Smart Scheduling allows the app to track your regular comings and goings and your corresponding Aros adjustments over a period of time. The unit will then begin to automatically turn the AC on or off as it assumes you would. (Since I work at home and don't have a regular schedule, I was unable to test the intelligence of Smart Scheduling.)
Aros also can figure out what you pay for power, according to your Zip Code. Smart Budget lets you set a monthly AC budget based on this power cost estimate, and suggests adjustments to help you stay within that budget. When you turn your mobile device from portrait to landscape (horizontal) mode, the app switches from its main settings view to a budget view. You can now see how much your AC is costing you on a day-to-day basis, as well as your average daily costs, your average monthly costs, and the national average monthly costs. If you go over budget, you'll get a push notification.
Smart Away presents two options: away and arrive. When you get beyond or within 50 meters (around 150 feet) from Aros, it will either turn on or off according to your specified settings.
For me, Smart Away worked most of the time, and sometimes from even farther away, including two New York City blocks. One overarching problem I had with checking to see if Smart Away worked was being able to tell whether my Aros was on or off to begin with.

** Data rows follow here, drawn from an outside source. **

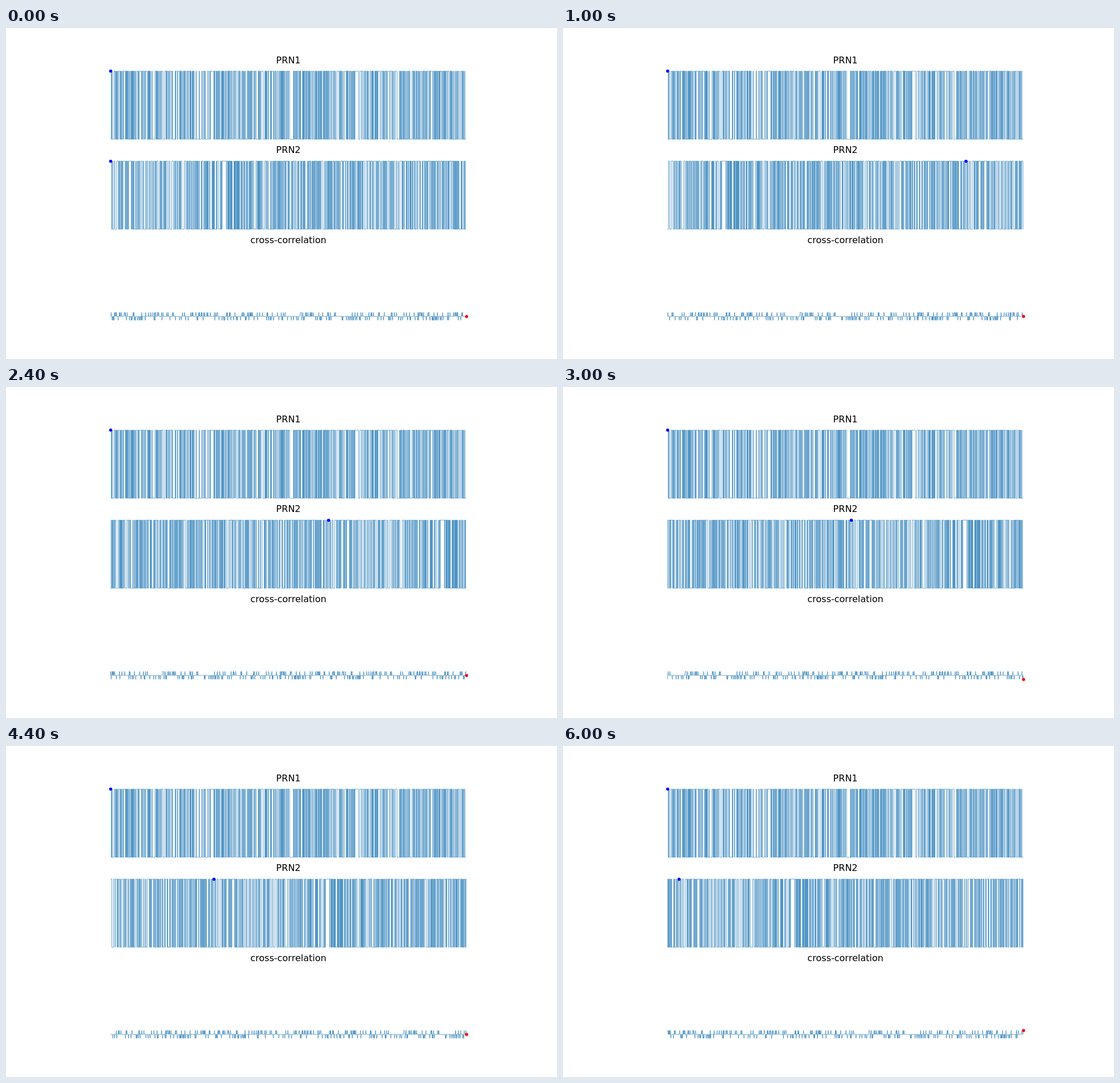
These frames come from a looping animation (966 px wide and 580 px high, 6.2 s). An HTML page with a canvas:

```html
<!DOCTYPE html>
<html>
<head>
<meta charset="utf-8">
<title>Cross-correlation of two pseudo-random codes</title>
<style>
html, body { margin: 0; width: 100%; height: 100%; overflow: hidden; background: #fff; }
canvas { display: block; }
</style>
</head>
<body>
<canvas id="stage" width="966" height="580"></canvas>
<script>
const N = 1023, STEPS = 31, STEP_MS = 200, CHIPS_PER_STEP = N / STEPS;
const LEFT = 183.14, WIDTH = 623.87, CENTER = 495.07;
const AXES_TOP = 69.6, PITCH = 157.62;
const ctx = document.getElementById('stage').getContext('2d');

// Gold code from two 10-stage shift registers; the tap pair selects the code.
function goldCode(tapA, tapB) {
  const g1 = Array(10).fill(1), g2 = Array(10).fill(1);
  const tap = (reg, ...stages) => stages.reduce((sum, k) => sum ^ reg[k - 1], 0);
  const shift = (reg, bit) => { reg.pop(); reg.unshift(bit); };
  return Array.from({ length: N }, () => {
    const chip = g1[9] ^ tap(g2, tapA, tapB);
    shift(g1, tap(g1, 3, 10));
    shift(g2, tap(g2, 2, 3, 6, 8, 9, 10));
    return chip;
  });
}

const code1 = goldCode(2, 6), code2 = goldCode(3, 7);

// Normalised circular correlation for every lag.
const correlation = code1.map((_, lag) =>
  code1.reduce((sum, chip, n) => sum + (chip === code2[(n + lag) % N] ? 1 : -1), 0) / N);

const xAt = i => LEFT + i * WIDTH / N;
const corrY = value => 505.2 - value * 109.46;

function strokeLine(points) {
  ctx.beginPath();
  for (const [x, y] of points) ctx.lineTo(x, y);
  ctx.stroke();
}

function dot(x, y, color) {
  ctx.fillStyle = color;
  ctx.beginPath();
  ctx.arc(Math.floor(x) + 0.5, Math.floor(y) + 0.5, 2.67, 0, 2 * Math.PI);
  ctx.fill();
}

function title(text, row) {
  ctx.fillStyle = '#000';
  ctx.fillText(text, CENTER, AXES_TOP + row * PITCH - 8);
}

function drawCode(name, code, row, shift) {
  const high = AXES_TOP + row * PITCH + 5.97, low = high + 119.4;
  const points = [];
  for (let i = 0; i < N; i++) {
    const y = code[(i + shift) % N] ? high : low;
    points.push([xAt(i), y], [xAt(i + 1), y]);
  }
  title(name, row);
  strokeLine(points);
  dot(xAt((N - shift) % N), high, '#00f');
}

function drawCorrelation(shift) {
  const points = [];
  for (let i = 0; i <= N; i++) points.push([xAt(i), corrY(correlation[(i + shift) % N])]);
  title('cross-correlation', 2);
  strokeLine(points);
  dot(...points[N], '#f00');
}

function draw(step) {
  const shift = step * CHIPS_PER_STEP;
  ctx.fillStyle = '#fff';
  ctx.fillRect(0, 0, 966, 580);
  ctx.font = '16px "DejaVu Sans", sans-serif';
  ctx.textAlign = 'center';
  ctx.strokeStyle = '#1f77b4';
  ctx.lineWidth = 0.67;
  ctx.lineJoin = 'round';
  drawCode('PRN1', code1, 0, 0);
  drawCode('PRN2', code2, 1, shift);
  drawCorrelation(shift);
}

const start = performance.now();
let shown = -1;
function tick() {
  const step = Math.floor((performance.now() - start) / STEP_MS) % STEPS;
  if (step !== shown) draw(shown = step);
  requestAnimationFrame(tick);
}
tick();
</script>
</body>
</html>
```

Theoretically, when the unit is off, the settings on the app's Home Screen are greyed out. When Aros is on, the settings match the powder-blue LEDs on the unit itself. But the app didn't always reflect Aros's actual condition. I'd open the app to turn the unit on, but would find the indicators were powder-blue, indicating that it was already on when it really wasn't. I found that closing the app then rebooting it was the only way to accurately tell if my Aros was truly on or off.
Fortunately, Aros software engineers are constantly tweaking the app to improve it.
What Aros really needs is a simple, “stupid” IR remote, just like the one almost every other AC unit available has, so you don't have to reach for your smartphone each time you just want to turn Aros on or lower the fan speed or temperature.
The Aros people told me they have heard this same no-remote complaint from a number of its early customers, and have indicated they might add one to future models.
As far as Aros's intelligence is concerned, what's really missing, in my humble opinion, is a built-in indoor thermometer that operates when the unit is off. An inside thermometer could be the smartest smart trigger – Smart Ambience, perhaps? With it, Aros could be set to automatically go on at specific pre-determined settings if the room temp rises above a set temperature and/or humidity level.
Aros is a tiny bit pricier than most other 8,000 BTU window AC units, but its unique smarts are definitely worth the premium — even considering the raise in intelligence these smarts still need. Since Aros seems slightly louder than some of its less-intelligent 8,000 BTU competition, it should only be considered if your room doesn't contain a TV and/or is on the larger side of the 300-350 square foot room size. Figure out how many BTUs you need in our guide to buying an air conditioner.